Preventing Residual Moisture in Lyophilization Closures
On July 3, 2013, Novartis issued a voluntary recall of its Menveo® vaccine. Menveo is a lyophilized meningococcal vaccine used against Neisseria meningitidis, a bacterium that causes meningitis, meningococcemia and septicemia, and rarely, carditis, septic arthritis or pneumonia.
Menveo was recalled due to observation of higher-than-specified levels of residual moisture within the lyophilized MenA component vial. This residual moisture content was not expected to impact product quality, but constitutes a deviation to registered specifications. All other aspects of this lot met the required quality standards. This recall is not just a financial burden for the manufacturer (Menveo is valued at more than $100 per dose), but also could contribute to the already controversial drug shortage crisis.
There are several reasons for high levels of residual moisture. However, the most common reason is improperly dried elastomeric components. Many people in the industry still believe that the lyo stoppers will dry during the lyophilization cycle. Data obtained using Karl Fischer titration for moisture indicates that there is little or no moisture loss after a typical lyo cycle.
So what’s going on? Lyo stoppers are commonly manufactured using a butyl rubber base elastomer. Butyl rubber is extremely hydrophobic and as such is very difficult to hydrate. So how is the moisture getting into the stopper? Moisture levels in butyl closures are stable during the manufacturing process of blending, molding, trimming and washing. Even prolonged washes in hot water for injection do not cause moisture levels to rise in stoppers. It is only after a steam autoclave process that spikes are seen in the total moisture content in butyl stoppers. Why is this? Steam autoclaves introduce live steam at high temperatures under high pressure. This energy input is sufficient to drive moisture into the butyl stopper. It is only when this process is followed by a thorough and validated dry heat process that moisture levels return to pre-sterilization levels. This is typically validated using the previously mentioned Karl Fischer Moisture titration.
So how does one prevent this from happening? First, get advice from your closure vendor as to what the temperature and time limitations are for the closure of interest. Second, ensure that your processes do not exceed these recommendations. Finally, based on one’s understanding of the moisture sensitivity of the drug product, design the drying cycle to dry the stoppers to the appropriate degree. Not too much and not too little! There is nothing gained by over-drying rubber and the ramifications may be serious. Changes to the leachables and functional (i.e. coring and reseal) profile may change due to overexposure to heat. And, of course, time is money. Lyophilization processes are said to be one of the biggest bottlenecks in the pharmaceutical process.
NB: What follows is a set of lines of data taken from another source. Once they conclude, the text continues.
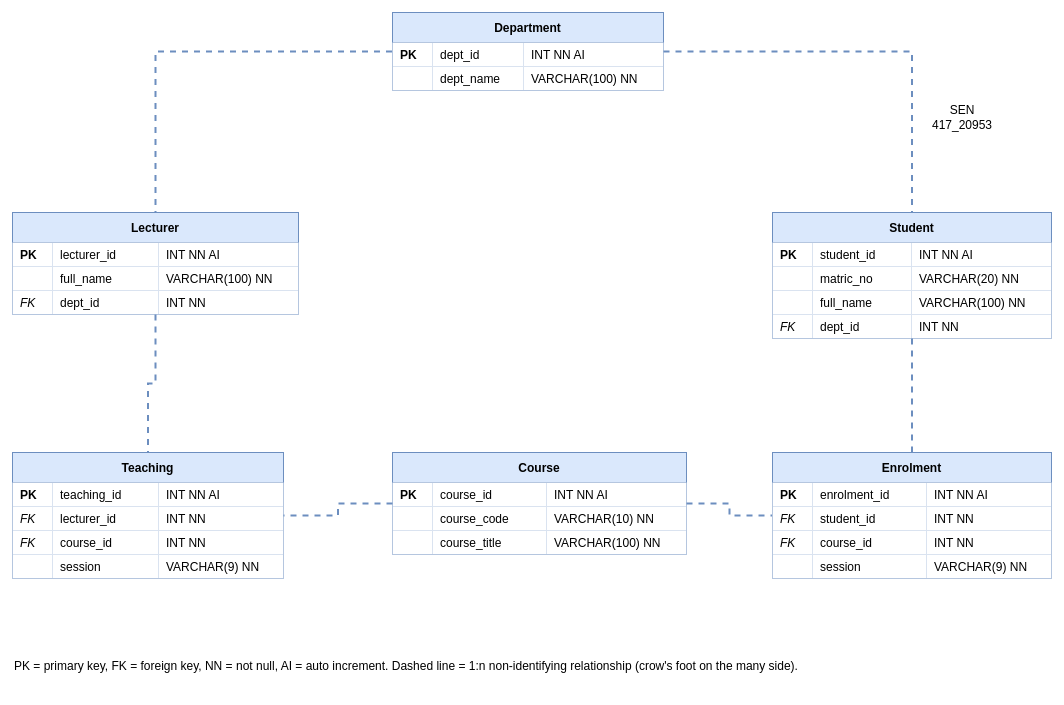
<!DOCTYPE html>
<html lang="en">
<head>
<meta charset="utf-8">
<title>Department entity relationship diagram</title>
<style>
:root {
  --ink: #000;
  --paper: #fff;
  --header: #dae8fc;
  --edge: #6c8ebf;
  --frame: #b5c6df;
  --rule: #dae3f0;
}
* { box-sizing: border-box; margin: 0; }
body {
  width: 1064px;
  height: 705px;
  overflow: hidden;
  background: var(--paper);
  color: var(--ink);
  font: 12px/15px "Liberation Sans", Helvetica, Arial, sans-serif;
}
.diagram { position: relative; width: 1064px; height: 705px; }
.relations { position: absolute; inset: 0; fill: none; stroke: var(--edge); stroke-width: 2; stroke-dasharray: 6 6; }
.entity { position: absolute; background: var(--paper); }
.entity h2 {
  display: flex;
  align-items: center;
  justify-content: center;
  height: 31px;
  padding: 2px 1px 0 0;
  background: var(--header);
  border: 1px solid var(--edge);
  border-bottom-color: var(--frame);
  font-size: 12px;
  font-weight: bold;
}
.columns { padding: 0; list-style: none; border: 1px solid var(--frame); border-top: 0; }
.columns li {
  display: grid;
  grid-template-columns: 40px var(--field) 1fr;
  height: 24px;
  border-bottom: 1px solid var(--rule);
}
.columns li:last-child { height: 23px; border-bottom: 0; }
.columns li > * { padding: 5px 0 0 7px; white-space: nowrap; border-right: 1px solid var(--rule); }
.columns li > :last-child { border-right: 0; }
.department { left: 392px; top: 12px; width: 272px; --field: 91px; }
.lecturer { left: 12px; top: 212px; width: 287px; --field: 106px; }
.student { left: 772px; top: 212px; width: 280px; --field: 99px; }
.teaching { left: 12px; top: 452px; width: 272px; --field: 106px; }
.course { left: 392px; top: 452px; width: 295px; --field: 114px; }
.enrolment { left: 772px; top: 452px; width: 280px; --field: 114px; }
.label { position: absolute; left: 922px; top: 103px; width: 80px; text-align: center; }
.legend { position: absolute; left: 14px; top: 659px; white-space: nowrap; }
</style>
</head>
<body>
<main class="diagram">
  <section class="entity department">
    <h2>Department</h2>
    <ul class="columns">
      <li><b>PK</b><span>dept_id</span><span>INT NN AI</span></li>
      <li><span></span><span>dept_name</span><span>VARCHAR(100) NN</span></li>
    </ul>
  </section>

  <section class="entity lecturer">
    <h2>Lecturer</h2>
    <ul class="columns">
      <li><b>PK</b><span>lecturer_id</span><span>INT NN AI</span></li>
      <li><span></span><span>full_name</span><span>VARCHAR(100) NN</span></li>
      <li><i>FK</i><span>dept_id</span><span>INT NN</span></li>
    </ul>
  </section>

  <section class="entity student">
    <h2>Student</h2>
    <ul class="columns">
      <li><b>PK</b><span>student_id</span><span>INT NN AI</span></li>
      <li><span></span><span>matric_no</span><span>VARCHAR(20) NN</span></li>
      <li><span></span><span>full_name</span><span>VARCHAR(100) NN</span></li>
      <li><i>FK</i><span>dept_id</span><span>INT NN</span></li>
    </ul>
  </section>

  <section class="entity teaching">
    <h2>Teaching</h2>
    <ul class="columns">
      <li><b>PK</b><span>teaching_id</span><span>INT NN AI</span></li>
      <li><i>FK</i><span>lecturer_id</span><span>INT NN</span></li>
      <li><i>FK</i><span>course_id</span><span>INT NN</span></li>
      <li><span></span><span>session</span><span>VARCHAR(9) NN</span></li>
    </ul>
  </section>

  <section class="entity course">
    <h2>Course</h2>
    <ul class="columns">
      <li><b>PK</b><span>course_id</span><span>INT NN AI</span></li>
      <li><span></span><span>course_code</span><span>VARCHAR(10) NN</span></li>
      <li><span></span><span>course_title</span><span>VARCHAR(100) NN</span></li>
    </ul>
  </section>

  <section class="entity enrolment">
    <h2>Enrolment</h2>
    <ul class="columns">
      <li><b>PK</b><span>enrolment_id</span><span>INT NN AI</span></li>
      <li><i>FK</i><span>student_id</span><span>INT NN</span></li>
      <li><i>FK</i><span>course_id</span><span>INT NN</span></li>
      <li><span></span><span>session</span><span>VARCHAR(9) NN</span></li>
    </ul>
  </section>

  <svg class="relations" width="1064" height="705" viewBox="0 0 1064 705" aria-hidden="true">
    <path d="M392 51.5H155.5V212"/>
    <path d="M663.5 51.5H912V212"/>
    <path d="M155.5 314.5V383.5H148V452"/>
    <path d="M912 338.5V452"/>
    <path d="M392.5 503.5H338V515.5H283.5"/>
    <path d="M686.5 503.5H729.5V515.5H772"/>
  </svg>

  <p class="label">SEN<br>417_20953</p>
  <p class="legend">PK = primary key, FK = foreign key, NN = not null, AI = auto increment. Dashed line = 1:n non-identifying relationship (crow's foot on the many side).</p>
</main>
</body>
</html>
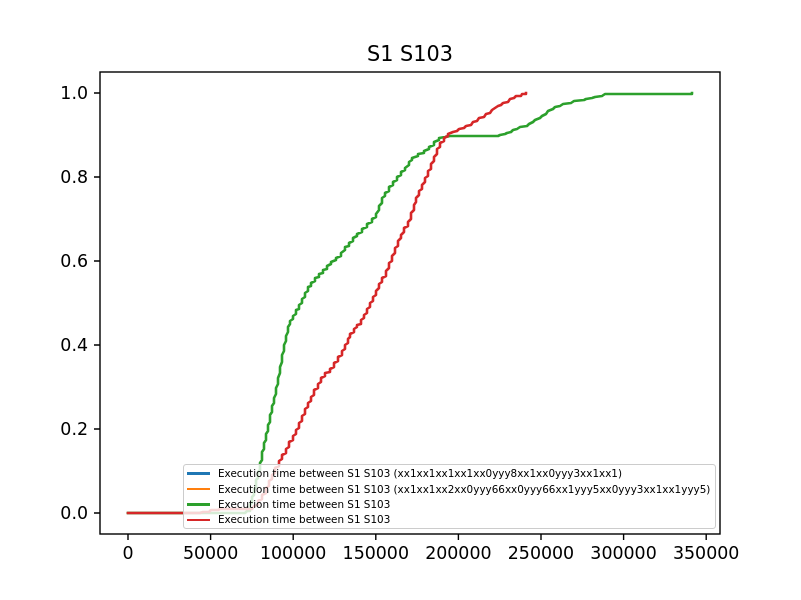
<!DOCTYPE html>
<html lang="en">
<head>
<meta charset="utf-8">
<title>S1 S103</title>
<style>
:root {
  --ink: #000;
  --paper: #fff;
  --blue: #1f77b4;
  --orange: #ff7f0e;
  --green: #2ca02c;
  --red: #d62728;
  --legend-border: #ccc;
  --legend-fill: rgba(255, 255, 255, .8);
}
* { box-sizing: border-box; margin: 0; padding: 0; }
html, body { width: 801px; height: 600px; overflow: hidden; background: var(--paper); }
.chart {
  position: relative;
  width: 801px;
  height: 600px;
  overflow: hidden;
  color: var(--ink);
  font: 17.4px/20px "DejaVu Sans", sans-serif;
  white-space: nowrap;
}
.chart-title {
  position: absolute;
  left: 100px;
  top: 42px;
  width: 620px;
  font-size: 20.8px;
  font-weight: 400;
  line-height: 24px;
  text-align: center;
}
.plot { position: absolute; inset: 0; }
.frame, .ticks { fill: none; stroke: var(--ink); stroke-width: 1.4; }
.series { fill: none; stroke-width: 2.6; stroke-linejoin: round; stroke-linecap: square; }
.series-green { stroke: var(--green); }
.series-red { stroke: var(--red); }
.y-labels, .x-labels { position: absolute; list-style: none; display: grid; }
.y-labels {
  left: 40px;
  top: 51px;
  width: 48px;
  grid-template-rows: repeat(6, 84px);
  align-items: center;
  justify-items: end;
}
.x-labels {
  left: 86.7px;
  top: 543px;
  grid-template-columns: repeat(8, 82.6px);
  justify-items: center;
}
.legend {
  position: absolute;
  left: 183px;
  top: 464px;
  width: 533px;
  height: 65px;
  padding: 1px 3px;
  display: grid;
  grid-template-rows: repeat(4, 15.4px);
  align-items: center;
  list-style: none;
  font-size: 10.4px;
  line-height: 15px;
  background: var(--legend-fill);
  border: 1.7px solid var(--legend-border);
  border-radius: 3px;
}
.legend li { display: flex; align-items: center; gap: 8px; }
.legend li::before { content: ""; flex: none; width: 23px; height: 2.6px; background: var(--key); }
.key-blue { --key: var(--blue); }
.key-orange { --key: var(--orange); }
.key-green { --key: var(--green); }
.key-red { --key: var(--red); }
</style>
</head>
<body>
<main class="chart">
  <h1 class="chart-title">S1 S103</h1>

  <svg class="plot" width="801" height="600" viewBox="0 0 801 600" role="img" aria-label="Cumulative distribution of execution time between S1 and S103">
    <polyline class="series series-green" points="128,513 200,513 245,513 247,511 250,511 250,504 252,503 252,497 254,495 254,489 256,487 256,480 258,478 258,472 260,470 260,463 262,460 262,452 264,449 264,443 266,440 266,434 268,431 268,425 270,422 270,415 272,412 272,406 274,403 274,398 276,394 276,388 278,384 278,378 280,373 280,367 282,362 282,355 284,351 284,345 286,341 286,336 288,332 288,327 290,324 290,321 293,319 293,316 296,314 296,310 299,309 299,305 302,303 302,299 305,297 305,293 308,291 308,287 311,286 311,283 315,281 315,278 319,277 319,274 323,273 323,270 327,269 327,266 331,264 331,262 336,260 336,258 341,256 341,253 345,250 345,247 349,246 349,243 353,241 353,238 357,236 357,234 362,232 362,229 367,227 367,224 372,222 372,219 376,217 376,214 379,210 379,206 382,203 382,198 385,196 385,193 389,191 389,187 393,185 393,182 397,180 397,177 401,175 401,172 405,170 405,168 409,165 409,162 412,160 412,158 418,156 418,154 424,153 424,151 429,149 429,147 434,145 434,142 439,140 439,138 445,137 450,136 498,136 500,135 505,134 507,133 511,132 513,130 517,129 520,127 527,126 529,124 533,122 535,120 540,118 542,116 546,114 548,111 553,109 555,107 560,106 563,104 571,103 574,101 584,100 586,99 592,98 595,97 602,96 605,94 692,94 692,93"/>
    <polyline class="series series-red" points="128,513 200,513 203,512 209,512 211,510 218,510 220,509 252,509 254,506 258,505 258,501 262,499 262,495 266,493 266,488 269,486 269,481 272,479 272,475 275,473 275,468 279,466 279,461 282,459 282,455 286,453 286,449 289,447 289,442 293,440 293,436 296,434 296,430 299,428 299,423 302,421 302,416 305,414 305,409 308,407 308,403 311,401 311,397 314,395 314,390 318,388 318,384 321,382 321,378 325,376 325,373 330,372 330,369 334,367 334,363 338,361 338,357 342,355 342,351 345,349 345,345 348,343 348,339 350,337 350,334 354,332 354,329 357,327 357,325 361,324 361,320 364,318 364,315 367,313 367,309 370,307 370,303 373,301 373,297 376,295 376,291 379,288 379,284 382,282 382,278 386,276 386,271 389,268 389,263 392,261 392,256 395,253 395,248 398,246 398,241 401,238 401,235 404,232 404,228 408,226 408,222 411,219 411,213 414,210 414,205 416,202 416,198 419,195 419,191 422,189 422,185 425,182 425,178 428,176 428,171 431,169 431,164 434,161 434,157 437,154 437,149 440,147 440,143 444,141 444,138 448,136 448,134 453,132 457,131 459,129 464,128 466,126 471,125 473,122 477,121 479,118 484,117 486,114 490,113 492,110 495,108 498,106 501,105 503,103 508,102 510,99 514,98 516,96 521,96 522,94 526,94 526,93"/>
    <rect class="frame" x="100" y="72" width="620" height="462"/>
    <path class="ticks" d="M128 534v6M210.6 534v6M293.2 534v6M375.8 534v6M458.4 534v6M541 534v6M623.6 534v6M706.2 534v6M100 93h-6M100 177h-6M100 261h-6M100 345h-6M100 429h-6M100 513h-6"/>
  </svg>

  <ol class="y-labels">
    <li>1.0</li><li>0.8</li><li>0.6</li><li>0.4</li><li>0.2</li><li>0.0</li>
  </ol>
  <ol class="x-labels">
    <li>0</li><li>50000</li><li>100000</li><li>150000</li><li>200000</li><li>250000</li><li>300000</li><li>350000</li>
  </ol>

  <ul class="legend">
    <li class="key-blue">Execution time between S1 S103 (xx1xx1xx1xx1xx0yyy8xx1xx0yyy3xx1xx1)</li>
    <li class="key-orange">Execution time between S1 S103 (xx1xx1xx2xx0yyy66xx0yyy66xx1yyy5xx0yyy3xx1xx1yyy5)</li>
    <li class="key-green">Execution time between S1 S103</li>
    <li class="key-red">Execution time between S1 S103</li>
  </ul>
</main>
</body>
</html>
So the next time you are developing a lyophilization process pay attention to your closure drying process. It could save time and money!